Measles on the rise in California

The number of measles cases in California is rising, according to state health officials who say unimmunized travelers infected elsewhere are behind the numbers.

Dr. Gilberto Chavez, deputy director of the California Department of Public Health, said many of those recently infected with measles include unimmunized Californians traveling abroad, foreign visitors and those who have come into contact with infected travelers, according to the L.A. Times.

Measles has been largely subdued in the Western Hemisphere, but remains a significant problem in Africa, Europe and Asia.

In Europe, a recent outbreak spread through 30 countries, leaving 6,500 people infected this year. Unimmunized children in Belgium have been hit particularly hard because of parents who do not believe in vaccinations and infants who have yet to be vaccinated, according to the World Health Organization.
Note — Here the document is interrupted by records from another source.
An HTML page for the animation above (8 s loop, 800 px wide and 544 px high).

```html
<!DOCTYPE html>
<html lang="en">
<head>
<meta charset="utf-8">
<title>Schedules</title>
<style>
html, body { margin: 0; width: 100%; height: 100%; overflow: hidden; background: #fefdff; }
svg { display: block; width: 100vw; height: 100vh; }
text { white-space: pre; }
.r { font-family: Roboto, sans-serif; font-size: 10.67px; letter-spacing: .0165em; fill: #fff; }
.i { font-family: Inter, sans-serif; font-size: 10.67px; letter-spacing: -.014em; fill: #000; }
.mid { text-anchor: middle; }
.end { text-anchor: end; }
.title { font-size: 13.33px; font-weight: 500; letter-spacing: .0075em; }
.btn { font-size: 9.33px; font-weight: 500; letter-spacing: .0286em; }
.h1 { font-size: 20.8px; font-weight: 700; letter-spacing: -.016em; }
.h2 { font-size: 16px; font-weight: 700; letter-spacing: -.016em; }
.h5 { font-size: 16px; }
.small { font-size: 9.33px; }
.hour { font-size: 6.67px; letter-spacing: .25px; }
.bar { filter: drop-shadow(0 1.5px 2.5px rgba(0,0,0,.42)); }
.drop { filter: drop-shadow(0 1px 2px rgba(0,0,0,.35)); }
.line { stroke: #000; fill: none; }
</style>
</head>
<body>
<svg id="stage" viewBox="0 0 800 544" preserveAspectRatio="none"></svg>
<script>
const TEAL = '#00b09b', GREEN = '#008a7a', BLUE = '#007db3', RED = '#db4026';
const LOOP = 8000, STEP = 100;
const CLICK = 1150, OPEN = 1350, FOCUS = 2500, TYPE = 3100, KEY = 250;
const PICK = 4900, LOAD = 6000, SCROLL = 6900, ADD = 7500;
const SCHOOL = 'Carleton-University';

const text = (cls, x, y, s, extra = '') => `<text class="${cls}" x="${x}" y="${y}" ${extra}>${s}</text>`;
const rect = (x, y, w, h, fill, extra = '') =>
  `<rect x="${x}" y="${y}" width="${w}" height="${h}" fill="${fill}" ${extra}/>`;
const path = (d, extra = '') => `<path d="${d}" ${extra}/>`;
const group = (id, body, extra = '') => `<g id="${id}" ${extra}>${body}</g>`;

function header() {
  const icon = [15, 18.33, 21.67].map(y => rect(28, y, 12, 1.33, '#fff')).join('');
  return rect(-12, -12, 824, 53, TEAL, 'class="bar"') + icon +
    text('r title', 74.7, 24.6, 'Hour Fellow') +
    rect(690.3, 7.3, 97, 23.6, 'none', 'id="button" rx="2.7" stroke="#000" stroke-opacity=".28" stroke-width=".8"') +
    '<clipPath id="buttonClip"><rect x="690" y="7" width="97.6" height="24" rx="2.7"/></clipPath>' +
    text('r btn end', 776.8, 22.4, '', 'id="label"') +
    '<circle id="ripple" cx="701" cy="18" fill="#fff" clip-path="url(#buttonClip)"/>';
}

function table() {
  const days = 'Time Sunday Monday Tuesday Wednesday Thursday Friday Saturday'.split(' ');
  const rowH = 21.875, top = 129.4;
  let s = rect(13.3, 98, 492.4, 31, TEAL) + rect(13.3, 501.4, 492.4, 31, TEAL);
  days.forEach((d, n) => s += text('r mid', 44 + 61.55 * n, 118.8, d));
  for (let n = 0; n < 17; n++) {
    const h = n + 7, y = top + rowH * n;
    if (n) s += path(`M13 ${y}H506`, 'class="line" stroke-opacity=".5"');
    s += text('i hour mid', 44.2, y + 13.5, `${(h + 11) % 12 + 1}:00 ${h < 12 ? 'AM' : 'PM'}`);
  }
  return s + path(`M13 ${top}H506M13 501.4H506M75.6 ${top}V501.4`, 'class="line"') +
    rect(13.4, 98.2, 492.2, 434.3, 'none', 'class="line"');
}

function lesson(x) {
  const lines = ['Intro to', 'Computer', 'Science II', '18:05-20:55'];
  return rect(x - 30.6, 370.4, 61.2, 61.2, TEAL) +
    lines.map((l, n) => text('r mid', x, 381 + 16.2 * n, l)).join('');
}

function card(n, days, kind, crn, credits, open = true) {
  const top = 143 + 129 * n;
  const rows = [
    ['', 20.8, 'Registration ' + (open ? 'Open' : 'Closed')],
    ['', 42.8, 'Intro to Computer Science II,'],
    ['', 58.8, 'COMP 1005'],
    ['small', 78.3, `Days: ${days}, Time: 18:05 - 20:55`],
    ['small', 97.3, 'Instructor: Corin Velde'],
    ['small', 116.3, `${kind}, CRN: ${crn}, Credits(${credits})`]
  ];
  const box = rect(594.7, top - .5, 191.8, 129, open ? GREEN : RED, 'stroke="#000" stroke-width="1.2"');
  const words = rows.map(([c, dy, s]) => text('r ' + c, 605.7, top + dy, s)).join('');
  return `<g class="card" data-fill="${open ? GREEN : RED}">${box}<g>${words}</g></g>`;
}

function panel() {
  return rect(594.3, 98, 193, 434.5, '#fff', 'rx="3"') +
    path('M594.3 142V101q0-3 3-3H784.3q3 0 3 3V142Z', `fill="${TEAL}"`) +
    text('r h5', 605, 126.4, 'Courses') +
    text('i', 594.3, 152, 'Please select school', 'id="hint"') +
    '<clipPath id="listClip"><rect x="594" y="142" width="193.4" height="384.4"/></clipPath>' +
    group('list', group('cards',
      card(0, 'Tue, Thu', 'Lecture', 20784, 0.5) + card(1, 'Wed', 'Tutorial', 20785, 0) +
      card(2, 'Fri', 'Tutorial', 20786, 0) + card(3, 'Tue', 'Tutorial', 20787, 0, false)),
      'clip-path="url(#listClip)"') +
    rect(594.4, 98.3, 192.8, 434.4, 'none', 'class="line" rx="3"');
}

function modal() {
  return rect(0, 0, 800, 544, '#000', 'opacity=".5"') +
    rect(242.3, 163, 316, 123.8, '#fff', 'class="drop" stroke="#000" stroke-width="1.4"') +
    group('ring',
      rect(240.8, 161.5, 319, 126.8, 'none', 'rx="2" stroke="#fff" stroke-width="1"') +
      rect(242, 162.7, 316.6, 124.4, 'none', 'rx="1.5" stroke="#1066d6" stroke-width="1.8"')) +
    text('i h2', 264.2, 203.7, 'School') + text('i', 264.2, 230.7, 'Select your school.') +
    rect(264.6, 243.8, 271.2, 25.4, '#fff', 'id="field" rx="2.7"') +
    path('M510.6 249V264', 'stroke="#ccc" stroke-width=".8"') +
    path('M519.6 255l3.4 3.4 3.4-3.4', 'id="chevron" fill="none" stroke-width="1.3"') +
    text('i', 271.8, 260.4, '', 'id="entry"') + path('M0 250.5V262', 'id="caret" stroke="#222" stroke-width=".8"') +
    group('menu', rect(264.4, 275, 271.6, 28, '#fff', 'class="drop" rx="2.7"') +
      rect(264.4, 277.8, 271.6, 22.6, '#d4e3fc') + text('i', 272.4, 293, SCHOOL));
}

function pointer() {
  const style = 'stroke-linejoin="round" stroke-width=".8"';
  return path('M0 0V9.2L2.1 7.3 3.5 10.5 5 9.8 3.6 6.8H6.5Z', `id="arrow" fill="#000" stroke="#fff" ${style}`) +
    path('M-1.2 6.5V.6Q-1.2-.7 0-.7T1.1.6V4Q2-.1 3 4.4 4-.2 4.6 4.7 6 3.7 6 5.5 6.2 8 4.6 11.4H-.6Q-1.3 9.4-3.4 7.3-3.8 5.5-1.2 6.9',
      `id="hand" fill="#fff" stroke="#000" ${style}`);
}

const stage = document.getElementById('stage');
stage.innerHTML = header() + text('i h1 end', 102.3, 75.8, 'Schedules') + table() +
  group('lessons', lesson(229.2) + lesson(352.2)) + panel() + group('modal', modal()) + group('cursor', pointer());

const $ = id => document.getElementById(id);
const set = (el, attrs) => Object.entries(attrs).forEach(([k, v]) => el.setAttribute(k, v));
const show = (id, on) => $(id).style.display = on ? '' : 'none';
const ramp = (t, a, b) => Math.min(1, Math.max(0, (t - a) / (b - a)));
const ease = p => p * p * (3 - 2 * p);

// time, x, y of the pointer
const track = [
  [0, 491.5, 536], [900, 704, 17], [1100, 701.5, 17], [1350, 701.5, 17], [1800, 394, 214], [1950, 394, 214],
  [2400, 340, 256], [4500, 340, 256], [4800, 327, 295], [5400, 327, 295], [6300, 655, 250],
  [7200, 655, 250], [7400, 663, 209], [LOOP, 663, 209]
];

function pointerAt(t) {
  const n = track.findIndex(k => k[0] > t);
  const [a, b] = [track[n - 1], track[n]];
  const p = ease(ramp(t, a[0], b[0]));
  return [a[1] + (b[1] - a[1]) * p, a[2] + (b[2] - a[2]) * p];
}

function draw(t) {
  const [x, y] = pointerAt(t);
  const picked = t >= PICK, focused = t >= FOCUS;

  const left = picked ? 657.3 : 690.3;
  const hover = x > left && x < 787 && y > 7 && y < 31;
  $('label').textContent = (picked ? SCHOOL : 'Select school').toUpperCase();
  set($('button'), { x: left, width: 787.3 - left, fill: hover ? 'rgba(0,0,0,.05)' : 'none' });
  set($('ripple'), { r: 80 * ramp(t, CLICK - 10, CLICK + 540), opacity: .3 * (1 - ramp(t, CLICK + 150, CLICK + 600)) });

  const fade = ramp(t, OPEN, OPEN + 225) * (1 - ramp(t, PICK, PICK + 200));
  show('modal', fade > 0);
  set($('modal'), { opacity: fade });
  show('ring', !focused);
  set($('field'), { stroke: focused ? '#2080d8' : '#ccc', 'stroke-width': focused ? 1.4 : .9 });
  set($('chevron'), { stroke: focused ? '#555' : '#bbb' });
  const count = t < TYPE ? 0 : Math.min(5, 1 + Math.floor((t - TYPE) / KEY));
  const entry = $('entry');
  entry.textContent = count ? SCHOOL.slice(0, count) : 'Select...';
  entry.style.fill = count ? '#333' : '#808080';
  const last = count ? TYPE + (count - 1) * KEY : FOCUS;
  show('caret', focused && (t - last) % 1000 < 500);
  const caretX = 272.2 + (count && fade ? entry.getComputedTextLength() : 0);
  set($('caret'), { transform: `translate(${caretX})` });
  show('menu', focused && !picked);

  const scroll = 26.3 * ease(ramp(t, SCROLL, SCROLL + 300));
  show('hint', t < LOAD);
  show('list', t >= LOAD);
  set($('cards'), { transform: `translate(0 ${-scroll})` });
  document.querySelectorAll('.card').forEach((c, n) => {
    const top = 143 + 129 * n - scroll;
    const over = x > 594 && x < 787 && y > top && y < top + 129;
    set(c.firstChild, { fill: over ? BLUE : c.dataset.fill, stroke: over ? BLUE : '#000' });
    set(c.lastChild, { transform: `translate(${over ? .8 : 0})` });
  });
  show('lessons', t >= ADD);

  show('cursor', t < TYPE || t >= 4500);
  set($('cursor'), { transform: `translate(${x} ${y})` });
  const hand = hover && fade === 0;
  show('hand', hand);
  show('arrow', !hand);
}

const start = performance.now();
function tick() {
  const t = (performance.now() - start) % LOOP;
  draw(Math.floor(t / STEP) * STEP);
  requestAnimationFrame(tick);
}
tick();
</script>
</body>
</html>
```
Chavez said that although infants are usually given inoculations after one year of age, infants traveling abroad are allowed the vaccine after six months, the L.A. Times reports.

There have been 13 measles cases reported in California so far this year, with seven occurring in April alone. Four patients have been hospitalized, according to the L.A. Times. Since measles is capable of spreading rapidly, especially in cases where the population remains unvaccinated, health officials are concerned.

In 2008, a seven-year-old boy from San Diego contracted measles while in Switzerland on a family trip and triggered an outbreak upon his return. He infected his two siblings and nine other children from a doctor’s office and his public charter school. His family had chosen not to vaccinate their children. The outbreak forced at least 70 children to be quarantined at home.